Background and Purpose—Vorapaxar is an antiplatelet agent that antagonizes thrombin-mediated activation of the protease-activated receptor-1 on platelets. We tested the efficacy and safety of vorapaxar in a prespecified analysis in the stroke subcohort from a multinational, randomized, placebo-controlled trial.
Methods—We randomly assigned patients with prior atherothrombosis (myocardial infarction, peripheral artery disease, or ischemic stroke) to receive vorapaxar (2.5 mg daily) or placebo added to standard antiplatelet therapy. Patients who qualified with stroke (N=4883) had a history of ischemic stroke in the prior 2 weeks to 12 months. The primary end point was the composite of cardiovascular death, myocardial infarction, or any stroke.

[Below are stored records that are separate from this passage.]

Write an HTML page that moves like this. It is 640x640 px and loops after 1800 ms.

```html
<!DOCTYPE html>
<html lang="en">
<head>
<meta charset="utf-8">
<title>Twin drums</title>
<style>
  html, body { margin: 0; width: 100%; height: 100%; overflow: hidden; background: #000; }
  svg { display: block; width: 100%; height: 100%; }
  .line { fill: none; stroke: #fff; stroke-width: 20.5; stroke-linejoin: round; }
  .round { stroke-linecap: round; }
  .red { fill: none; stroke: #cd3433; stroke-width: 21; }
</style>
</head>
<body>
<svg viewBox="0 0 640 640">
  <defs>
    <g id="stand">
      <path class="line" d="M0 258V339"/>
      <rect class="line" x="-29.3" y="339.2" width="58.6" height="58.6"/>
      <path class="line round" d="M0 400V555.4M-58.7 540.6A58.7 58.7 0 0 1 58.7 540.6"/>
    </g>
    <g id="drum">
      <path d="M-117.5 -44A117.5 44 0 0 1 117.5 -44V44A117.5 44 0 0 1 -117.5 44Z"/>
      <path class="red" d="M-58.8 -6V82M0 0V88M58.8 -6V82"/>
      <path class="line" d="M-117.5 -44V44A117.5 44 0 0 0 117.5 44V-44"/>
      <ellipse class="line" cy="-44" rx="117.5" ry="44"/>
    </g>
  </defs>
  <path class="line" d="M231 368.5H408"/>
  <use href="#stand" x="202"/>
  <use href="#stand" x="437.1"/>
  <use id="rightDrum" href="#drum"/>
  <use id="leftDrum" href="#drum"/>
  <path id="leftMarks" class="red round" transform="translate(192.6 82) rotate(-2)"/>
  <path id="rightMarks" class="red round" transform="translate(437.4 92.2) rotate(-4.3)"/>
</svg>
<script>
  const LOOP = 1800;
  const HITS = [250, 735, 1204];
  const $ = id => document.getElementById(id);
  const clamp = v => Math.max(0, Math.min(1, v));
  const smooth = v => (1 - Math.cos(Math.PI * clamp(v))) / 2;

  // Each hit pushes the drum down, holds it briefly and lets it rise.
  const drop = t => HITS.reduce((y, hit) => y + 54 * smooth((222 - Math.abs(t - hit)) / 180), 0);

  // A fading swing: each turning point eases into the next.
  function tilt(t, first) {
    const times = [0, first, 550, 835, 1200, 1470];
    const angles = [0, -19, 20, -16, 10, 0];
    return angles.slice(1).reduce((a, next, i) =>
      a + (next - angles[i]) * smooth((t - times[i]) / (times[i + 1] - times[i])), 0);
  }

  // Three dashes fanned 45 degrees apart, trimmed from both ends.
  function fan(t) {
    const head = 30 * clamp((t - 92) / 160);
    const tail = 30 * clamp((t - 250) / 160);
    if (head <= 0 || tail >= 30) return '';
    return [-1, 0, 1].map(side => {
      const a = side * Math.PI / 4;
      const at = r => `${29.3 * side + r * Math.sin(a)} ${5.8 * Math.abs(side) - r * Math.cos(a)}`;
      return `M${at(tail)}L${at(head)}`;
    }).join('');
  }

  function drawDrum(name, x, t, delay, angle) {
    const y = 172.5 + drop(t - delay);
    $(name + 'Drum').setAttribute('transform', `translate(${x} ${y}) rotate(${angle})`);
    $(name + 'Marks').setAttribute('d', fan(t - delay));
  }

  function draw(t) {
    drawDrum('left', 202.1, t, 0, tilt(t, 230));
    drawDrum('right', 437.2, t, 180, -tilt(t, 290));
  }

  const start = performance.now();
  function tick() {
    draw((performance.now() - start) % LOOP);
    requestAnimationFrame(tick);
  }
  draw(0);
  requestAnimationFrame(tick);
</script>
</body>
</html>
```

Results—The qualifying stroke was classified as large vessel in 35%, small vessel in 47%, and other/unknown in 18%. In the stroke cohort, cardiovascular death, myocardial infarction, or stroke through 3 years was not reduced with vorapaxar versus placebo (13.0% vs 11.7%; hazard ratio, 1.03; 95% confidence interval, 0.85–1.25), including recurrent ischemic stroke (hazard ratio, 0.99; 95% confidence interval, 0.78–1.25). There were no significant differences in the effect of vorapaxar based on the type or timing of the qualifying stroke. Intracranial hemorrhage at 3 years was increased with vorapaxar (2.5% vs 1.0%; hazard ratio, 2.52; 95% confidence interval, 1.46–4.36).
Conclusions—In patients with prior ischemic stroke who receive standard antiplatelet therapy, adding vorapaxar increased the risk of intracranial hemorrhage without an improvement in major vascular events, including ischemic stroke. These findings add to the accumulating evidence establishing important risks with combination antiplatelet therapy in patients with prior stroke.
- Received December 10, 2012.
- Accepted December 27, 2012.
- © 2013 American Heart Association, Inc.